- **What you have to do**
Each line of the data that includes "body" must be copied.

- **Given records**
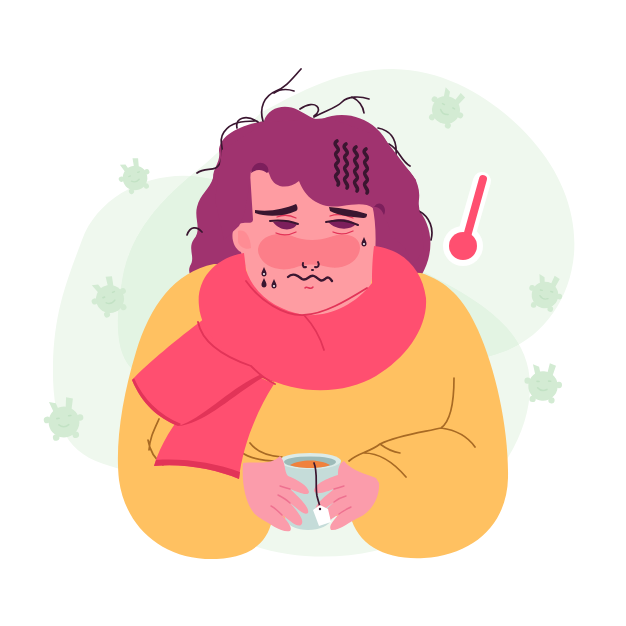
<!DOCTYPE html>
<html lang="en">
<head>
<meta charset="utf-8">
<title>Person with a cold</title>
<style>
:root {
  --mint: #eff8ee;
  --mint-deep: #e3f4e3;
  --germ: #d3ebd3;
  --hair: #a0336f;
  --hair-dark: #7c1f5c;
  --ink: #3a1630;
  --skin: #fe9ca2;
  --skin-shade: #fd8088;
  --blush: #fb7480;
  --hand: #fb9cab;
  --hand-line: #ee7190;
  --scarf: #ff4f70;
  --scarf-dark: #e23458;
  --sweater: #ffc161;
  --fold: #a86a24;
  --cup: #c5dcd9;
  --cup-light: #dcebe8;
  --tea: #f0813d;
}
html, body { margin: 0; background: #fff; }
body { width: 626px; height: 626px; overflow: hidden; }
svg { display: block; }
.line { fill: none; stroke-linecap: round; stroke-linejoin: round; }
.stray { stroke: var(--ink); stroke-width: 1.7; }
.ache { stroke: var(--ink); stroke-width: 3.6; }
.crease { stroke: var(--fold); stroke-width: 1.7; }
.finger { stroke: var(--hand-line); stroke-width: 1.4; }
.knit { stroke: var(--scarf-dark); stroke-width: 1.8; }
</style>
</head>
<body>
<svg width="626" height="626" viewBox="0 0 626 626" role="img" aria-label="A person with a fever wrapped in a scarf, holding a cup of tea">
  <defs>
    <g id="germ" fill="var(--germ)">
      <circle r="14"/>
      <path d="M-8-10L-11-20L-5-18L-3-11ZM3-11L5-22L11-20L8-9Z"/>
      <circle cx="-15" cy="-4" r="3"/>
      <circle cx="15" cy="-2" r="3"/>
      <circle cx="-9" cy="13" r="3"/>
      <circle cx="9" cy="13" r="3"/>
      <path class="line" d="M-5 2Q-1 6 4 3M5-5h2M-6-4h2" stroke="#c2e2c4" stroke-width="1.5"/>
    </g>
    <path id="drop" d="M0-5C1-2 3 0 2.5 2.5A2.6 2.6 0 0 1-2.5 2.5C-3 0-1-2 0-5Z"/>
    <path id="ache-wave" class="line ache" d="M0 0C-6 4 5 7 0 11S5 18 0 22S5 29 0 33S4 40 1 44"/>
    <clipPath id="left-blob-area">
      <path d="M200 177C150 170 98 196 82 240C68 278 54 310 53 365C52 425 66 454 110 466C162 480 196 520 246 543C300 564 372 560 420 535C490 500 530 440 530 386C530 330 480 300 420 270C350 230 270 187 200 177Z"/>
    </clipPath>
    <clipPath id="tail-area">
      <path d="M205 318C176 340 148 363 132 380C142 404 158 418 178 426C204 422 240 386 262 374Z"/>
    </clipPath>
  </defs>

  <g id="backdrop">
    <path fill="var(--mint)" d="M200 177C150 170 98 196 82 240C68 278 54 310 53 365C52 425 66 454 110 466C162 480 196 520 246 543C300 564 372 560 420 535C490 500 530 440 530 386C530 330 480 300 420 270C350 230 270 187 200 177Z"/>
    <path id="right-blob" fill="var(--mint)" d="M262 112C300 92 340 69 393 69C452 70 500 104 532 140C562 174 577 214 574 254C570 302 540 340 500 353C430 378 200 400 136 372C112 356 116 310 124 270C136 222 172 190 205 164Z"/>
    <path clip-path="url(#left-blob-area)" fill="var(--mint-deep)" d="M262 112C300 92 340 69 393 69C452 70 500 104 532 140C562 174 577 214 574 254C570 302 540 340 500 353C430 378 200 400 136 372C112 356 116 310 124 270C136 222 172 190 205 164Z"/>
    <use href="#germ" transform="translate(446 110) rotate(28)"/>
    <use href="#germ" transform="translate(135 178) scale(.88) rotate(-20)"/>
    <use href="#germ" transform="translate(110 299) rotate(-24)"/>
    <use href="#germ" transform="translate(64 422) scale(1.1) rotate(-8)"/>
    <use href="#germ" transform="translate(543 386) scale(1.05) rotate(4)"/>
    <use href="#germ" transform="translate(545 295) scale(.95) rotate(14)"/>
  </g>

  <g id="thermometer">
    <path class="line" d="M482 181L465 240" stroke="#fff" stroke-width="18"/>
    <circle cx="463" cy="246" r="20" fill="#fff"/>
    <path class="line" d="M483 179L466 240" stroke="var(--scarf)" stroke-width="8"/>
    <circle cx="463" cy="246" r="14" fill="var(--scarf)"/>
  </g>

  <g id="hair-back">
    <path fill="var(--hair)" d="M264 121C268 108 284 103 298 110C308 115 314 121 322 119C340 111 362 115 376 128C389 139 389 151 397 161C414 171 424 188 417 208C432 224 436 251 421 276L210 282C196 284 186 276 190 266C196 257 187 249 194 239C202 229 194 219 197 207C200 194 210 189 213 178C213 167 221 162 219 151C219 137 236 126 264 121Z"/>
    <path class="line stray" d="M197 173C207 166 216 174 221 161C226 150 217 142 224 132C231 122 242 121 257 121M237 128C235 118 246 114 258 122M263 121C259 108 264 96 276 91C286 87 291 80 301 69M274 93C280 89 288 89 294 91M300 109C316 98 324 110 314 116M314 117C327 110 336 108 342 102C348 96 360 96 369 99M352 97C360 101 363 106 364 113M378 128C393 131 397 142 396 155C399 165 406 167 409 174M389 144C400 150 400 160 410 166M187 235C190 226 197 226 202 232M419 211C430 217 434 229 431 240"/>
  </g>

  <g id="sweater">
    <path fill="var(--sweater)" d="M214 264C174 272 150 306 136 352C122 398 115 444 119 480C125 524 158 556 205 559C242 560 266 549 272 520L350 515C358 546 386 560 424 558C474 555 507 524 508 478C509 430 496 370 478 330C464 298 446 281 421 273Z"/>
    <path class="line crease" d="M159 419C153 432 150 438 149 450M148 440C150 452 156 460 163 465M250 443C256 451 268 456 282 457M241 452C252 460 266 461 279 461M349 461C358 453 370 452 380 444C398 435 424 432 441 428C451 421 454 402 454 378M441 428C456 430 468 437 475 447M364 453C379 453 394 463 406 477M380 444C388 450 393 452 400 453"/>
  </g>

  <g id="face">
    <path fill="var(--skin)" d="M250 172C262 160 280 162 300 176L372 204C378 230 376 262 370 288C354 312 330 322 304 318C276 312 256 296 248 276C246 266 243 260 241 252C231 247 229 228 239 224C247 221 252 225 253 220Z"/>
    <path fill="var(--skin-shade)" opacity=".55" d="M238 231C245 229 250 235 251 248C247 250 240 248 238 242Z"/>
    <path fill="var(--blush)" opacity=".75" d="M258 249C260 236 276 231 292 236C304 241 318 241 330 237C346 231 360 236 360 248C359 262 344 270 328 267C314 263 304 264 294 268C276 273 258 264 258 249Z"/>
    <g id="eyes">
      <path fill="var(--hair-dark)" d="M273 222C281 220 290 221 297 224C294 231 280 232 273 222ZM328 222C338 217 349 219 356 224C351 230 337 231 328 222Z"/>
      <path class="line" stroke="var(--ink)" stroke-width="2" d="M270 221C280 220 290 221 298 224M326 222C338 219 348 220 358 225"/>
      <path class="line" stroke="var(--scarf-dark)" stroke-width="1.3" d="M277 217C284 214 290 215 296 218M330 216C338 213 346 215 353 218M276 233C283 236 290 235 296 232M333 232C340 235 347 234 353 231"/>
    </g>
    <path id="eyebrows" fill="var(--ink)" d="M255 210C270 212 284 209 296 204C298 207 298 210 296 211C282 217 266 217 255 213ZM329 207C342 208 354 210 367 214C367 217 366 218 363 218C350 217 338 215 330 211Z"/>
    <path class="line" stroke="var(--ink)" stroke-width="2" d="M303 263C302 266 304 268 306 267M315 267C318 268 320 265 318 262M312 270h1"/>
    <path id="mouth" class="line" stroke="var(--ink)" stroke-width="2.4" d="M288 277C293 272 298 276 302 279C307 282 309 274 314 276C319 278 320 283 325 279C328 276 330 278 332 281"/>
    <path class="line" stroke="var(--scarf-dark)" stroke-width="1.5" d="M305 288C307 285 310 291 313 287"/>
    <g id="sweat" fill="var(--ink)">
      <use href="#drop" x="264" y="272"/>
      <use href="#drop" x="274" y="284"/>
      <use href="#drop" x="264" y="283"/>
      <use href="#drop" x="364" y="242"/>
    </g>
    <g id="sweat-shine" fill="#fff">
      <circle cx="264" cy="274" r="1"/>
      <circle cx="274" cy="286" r="1"/>
      <circle cx="364" cy="244" r="1"/>
    </g>
  </g>

  <g id="hair-front">
    <path fill="var(--hair)" d="M239 226C247 214 248 190 251 171C259 163 268 168 270 176C274 188 288 190 299 181C306 200 322 209 342 206C356 204 366 203 373 208C379 199 387 207 383 215C390 224 389 236 400 243C408 250 410 259 411 268L424 250L416 180L384 138L330 118L266 122L222 150L215 200L224 240Z"/>
    <path fill="var(--hair-dark)" d="M251 173C252 164 260 160 266 165C269 168 269 172 267 173C262 169 256 169 251 173ZM374 207C379 199 388 206 384 215C381 208 378 207 374 207Z"/>
    <g id="headache">
      <use href="#ache-wave" transform="translate(337 141)"/>
      <use href="#ache-wave" transform="translate(346 144)"/>
      <use href="#ache-wave" transform="translate(356 147)"/>
      <use href="#ache-wave" transform="translate(366 149)"/>
    </g>
  </g>

  <g id="scarf">
    <path fill="var(--scarf)" d="M228 362C204 392 168 420 154 466C182 463 216 469 239 479C242 448 256 412 274 384Z"/>
    <path fill="var(--scarf-dark)" d="M154 466C182 463 216 469 239 479L240 472C216 463 184 458 156 460ZM178 426C204 414 232 388 262 371L275 382L262 378C232 396 204 424 178 426Z"/>
    <path fill="var(--scarf)" d="M205 318C176 340 148 363 132 380C142 404 158 418 178 426C204 418 232 386 262 374Z"/>
    <path clip-path="url(#tail-area)" fill="none" stroke="var(--scarf-dark)" stroke-width="9" d="M130 380C141 405 158 419 179 428"/>
    <path fill="var(--scarf)" d="M244 253C214 258 196 280 199 306C201 334 230 362 262 376C300 396 346 394 376 376C406 358 428 328 426 298C422 268 402 249 374 246C372 262 372 274 372 283C356 304 330 317 304 315C276 310 254 294 246 270Z"/>
    <path class="line knit" d="M246 281C260 301 284 316 304 315C324 314 346 301 367 288M304 315C314 326 320 336 324 350M198 322C202 342 222 356 251 366M251 366C259 374 267 380 275 384"/>
  </g>

  <g id="cup">
    <path fill="var(--cup)" d="M279 460L285 518C288 534 328 534 332 518L341 460Z"/>
    <ellipse cx="310" cy="461" rx="31" ry="8" fill="var(--cup-light)"/>
    <ellipse cx="310" cy="462" rx="26" ry="5.6" fill="#9dbbb9"/>
    <path fill="var(--tea)" d="M290 465C300 459 320 459 330 465C322 469 298 469 290 465Z"/>
  </g>

  <g id="hands">
    <path fill="var(--hand)" d="M243 463C258 461 270 466 280 456C286 462 284 472 288 476C298 480 308 486 309 492C308 497 298 492 290 489C300 498 310 508 308 513C304 516 297 508 290 503C299 513 305 521 301 525C297 528 288 519 282 515C288 522 293 528 290 531C282 533 270 524 260 518C248 512 241 488 243 463Z"/>
    <path class="line finger" d="M290 489C286 488 283 487 280 486M290 503C286 499 282 497 278 495M282 515C278 511 275 508 271 506"/>
    <path fill="var(--hand)" d="M376 478C366 474 352 471 344 461C338 464 338 471 338 475C328 478 314 484 314 491C316 496 328 491 334 489C324 497 313 506 316 511C320 514 328 506 334 502C326 510 317 517 319 522C323 526 333 518 339 514C334 520 328 526 331 530C340 531 350 521 360 517C374 510 380 494 379 483Z"/>
    <path class="line finger" d="M334 489C338 488 341 487 344 486M334 502C338 499 342 497 346 496M339 514C343 511 347 509 351 507"/>
  </g>

  <g id="tea-tag">
    <path class="line" stroke="var(--ink)" stroke-width="1.7" d="M314 463C318 472 315 486 317 496C318 500 319 503 320 507"/>
    <path fill="#fff" d="M313 510L320 505L328 509L331 522L319 526Z"/>
    <circle cx="320" cy="509" r="1.2" fill="var(--ink)"/>
  </g>
</svg>
</body>
</html>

- **Answer space**
html, body { margin: 0; background: #fff; }
body { width: 626px; height: 626px; overflow: hidden; }
<body>
</body>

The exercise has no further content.